If there’s a flaw, it’s in the mixed returns that the titular villain yields. By no fault of Oscar Isaac who plays him (according to Singer’s exacting vision, no doubt), Apocalypse can, at times, be a pretty glaring melodramatic miscalculation. The more maniacal he gets, the more you’re reminded of the cheesy traits that long kept comic books marginalized as an art form and not taken seriously.
Even so, Isaac is able to bring a chilling menace, too, that’s truly formidable. The less operatic he’s required to be, the better Apocalypse is. Also, Singer ingeniously uses Apocalypse beyond being a destructive catalyst and extends his purpose to causing some of these young mutants to evolve from their nascent stage into the full-fledged powers (and look) fans know them by. That was a clever stroke on Singer’s part, and a cool one. Not as clever are the religious symbols and references. They’re not offensive, mind you, just flip.
X-Men: Apocalypse isn’t just brooding and serious; it’s also a highly entertaining trip to the movies. Evan Peters (Quicksilver), in particular, brings a hip goofiness to the mix while, as Professor Xavier, James McAvoy is given several opportunities to display his more subtle comic instincts when around an old romantic flame.

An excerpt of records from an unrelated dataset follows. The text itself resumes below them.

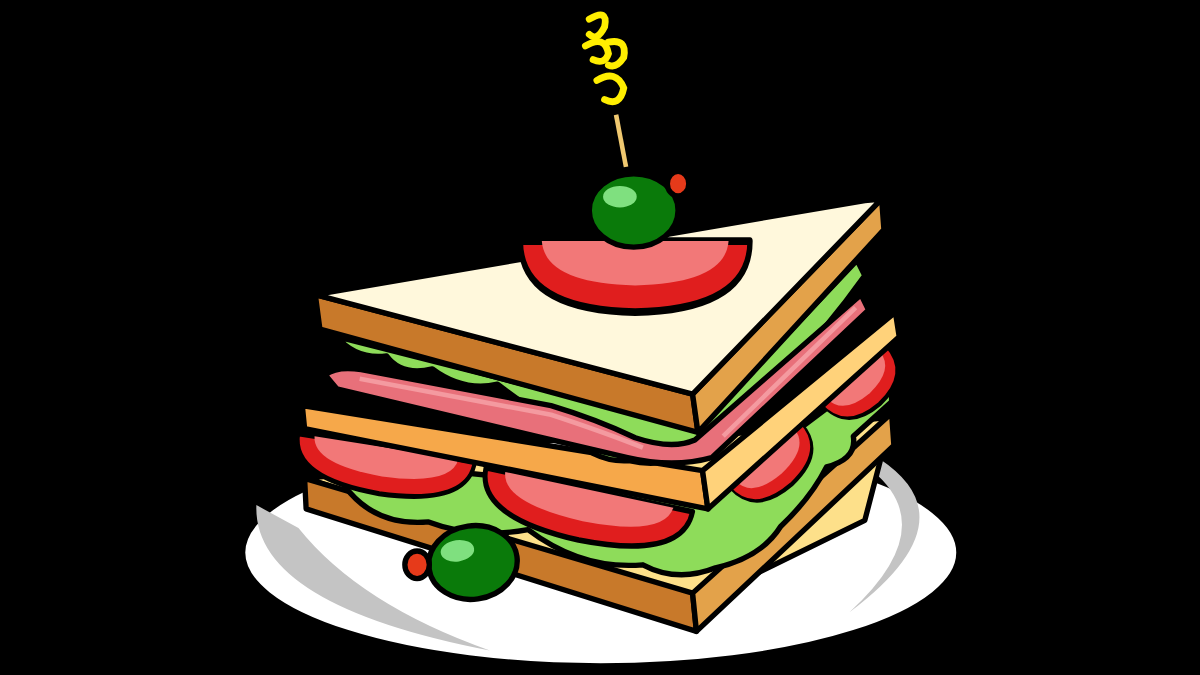
<!DOCTYPE html>
<html lang="en">
<head>
<meta charset="utf-8">
<title>Club Sandwich</title>
<link rel="stylesheet" href="https://fonts.googleapis.com/css2?family=Roboto&display=swap">
<style>
:root{
  --bg:#000;
  --ink:#000;
  --plate:#fff;
  --plate-rim:#c4c4c4;
  --crumb:#fff8dc;
  --crust:#c8792a;
  --crust-light:#e3a24a;
  --cheese:#f6a84a;
  --cheese-light:#ffd27a;
  --bread-under:#fde08a;
  --ham:#e8707a;
  --ham-light:#f49aa0;
  --lettuce:#8edc5a;
  --tomato:#e01e1e;
  --tomato-flesh:#f27878;
  --olive:#0a7a0a;
  --olive-shine:#7fe07f;
  --pimento:#e63a1a;
  --pick:#f0c870;
  --frill:#ffee00;
}
html,body{margin:0;padding:0;overflow:hidden;background:var(--bg);font-family:"Roboto",sans-serif}
.canvas{width:1200px;height:675px;display:block;background:var(--bg)}
.art{width:1200px;height:675px;display:block}
.outline{stroke:var(--ink);stroke-width:7;stroke-linejoin:round;stroke-linecap:round}
</style>
</head>
<body>
<main class="canvas">
<svg class="art" viewBox="0 0 1568 882" role="img" aria-label="Club sandwich on a plate with olives and a frilled toothpick">
  <defs>
    <g id="olive">
      <ellipse cx="0" cy="0" rx="58" ry="48" fill="var(--olive)" class="outline"/>
      <ellipse cx="-18" cy="-18" rx="22" ry="14" fill="var(--olive-shine)"/>
    </g>
    <g id="tomatoSlice">
      <path d="M-150 0 Q-150 62 0 64 Q150 62 150 0 Z" fill="var(--tomato)" class="outline"/>
      <path d="M-122 0 Q-118 38 0 40 Q118 38 122 0 Z" fill="var(--tomato-flesh)"/>
    </g>
  </defs>

  <g class="plate">
    <ellipse cx="785" cy="722" rx="468" ry="148" fill="var(--plate)" class="outline"/>
    <path d="M335 660 Q330 790 640 850 Q470 790 390 690 Z" fill="var(--plate-rim)"/>
    <path d="M1150 600 Q1270 680 1110 800 Q1230 690 1140 615 Z" fill="var(--plate-rim)"/>
  </g>

  <g class="bottom-bread">
    <path d="M400 625 L1165 545 L1130 680 L905 790 Z" fill="var(--bread-under)" class="outline"/>
    <path d="M398 625 L905 775 L910 825 L400 665 Z" fill="var(--crust)" class="outline"/>
    <path d="M905 775 L1165 540 L1168 582 L910 825 Z" fill="var(--crust-light)" class="outline"/>
  </g>

  <g class="lower-fillings">
    <path d="M430 600 Q470 690 560 682 Q620 705 690 692 Q760 745 840 738 Q885 762 935 742 Q995 728 1020 688 Q1060 650 1080 610 Q1120 600 1115 570 L1165 525 L1165 470 L925 650 Z" fill="var(--lettuce)" class="outline"/>
    <use href="#tomatoSlice" transform="translate(505 585) rotate(9) scale(0.78 0.95)"/>
    <use href="#tomatoSlice" transform="translate(770 640) rotate(12) scale(0.92 1.05)"/>
    <use href="#tomatoSlice" transform="translate(1000 595) rotate(-42) scale(0.42 0.8)"/>
    <use href="#tomatoSlice" transform="translate(1115 490) rotate(-42) scale(0.38 0.8)"/>
  </g>

  <g class="cheese-slice">
    <path d="M395 530 L918 615 L925 665 L398 560 Z" fill="var(--cheese)" class="outline"/>
    <path d="M918 615 L1170 408 L1175 440 L925 665 Z" fill="var(--cheese-light)" class="outline"/>
  </g>

  <g class="upper-fillings">
    <path d="M440 440 Q465 470 505 465 Q525 492 565 482 Q605 512 650 502 Q700 540 742 565 Q775 605 822 602 Q865 612 905 592 L960 545 Q1000 520 1030 480 Q1080 430 1130 360 L1120 340 L912 560 Z" fill="var(--lettuce)" class="outline"/>
    <path d="M425 490 Q440 478 472 483 L720 530 Q780 548 830 572 Q878 588 908 575 L1125 385 L1135 405 L930 598 Q880 612 820 598 L700 570 L440 508 Z" fill="var(--ham)" class="outline"/>
    <path d="M470 495 L720 542 Q790 565 840 585 M945 570 L1118 402" fill="none" stroke="var(--ham-light)" stroke-width="6"/>
  </g>

  <g class="top-bread">
    <path d="M412 385 L905 515 L912 565 L418 430 Z" fill="var(--crust)" class="outline"/>
    <path d="M905 515 L1152 260 L1155 300 L912 565 Z" fill="var(--crust-light)" class="outline"/>
    <path d="M412 385 L1130 262 L1152 260 L905 515 Z" fill="var(--crumb)" class="outline"/>
  </g>

  <g class="garnish-top">
    <use href="#tomatoSlice" transform="translate(830 315) scale(1 1.45)"/>
    <path d="M818 218 L805 150" stroke="var(--pick)" stroke-width="6"/>
    <use href="#olive" transform="translate(828 275)"/>
    <ellipse cx="886" cy="240" rx="14" ry="16" fill="var(--pimento)" class="outline"/>
    <g class="frill" fill="none" stroke="var(--frill)" stroke-width="9" stroke-linecap="round">
      <path d="M770 25 Q795 10 790 35 Q780 55 770 45"/>
      <path d="M765 60 Q790 45 795 70 Q790 85 775 78"/>
      <path d="M795 55 Q820 50 815 75 Q805 90 795 85"/>
      <path d="M780 105 Q805 90 815 115 Q810 140 790 130"/>
    </g>
  </g>

  <g class="garnish-bottom">
    <use href="#olive" transform="translate(618 735) rotate(-8)"/>
    <ellipse cx="545" cy="738" rx="16" ry="18" fill="var(--pimento)" class="outline"/>
  </g>
</svg>
</main>
</body>
</html>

The film also boasts not one but two set pieces that will be highlights of the entire summer season: the spectacularly conceived Quicksilver “rescue” sequence (both in scope and wit), as well what unfolds when, er, “Weapon X” is let loose.
Oh, and did I mention that, just in terms of pure cinema, this is really solid blockbuster moviemaking? There, I just did. In an age when comic book movies are obnoxiously corporate, the X-Men brain trust of Bryan Singer and writer/producer Simon Kinberg brings passion (rather than just a business plan) to their franchise, and that’s increasingly rare. The result is a tentpole that goes beyond completing a checklist, allows room for surprises, and isn’t afraid to actually put things on the line.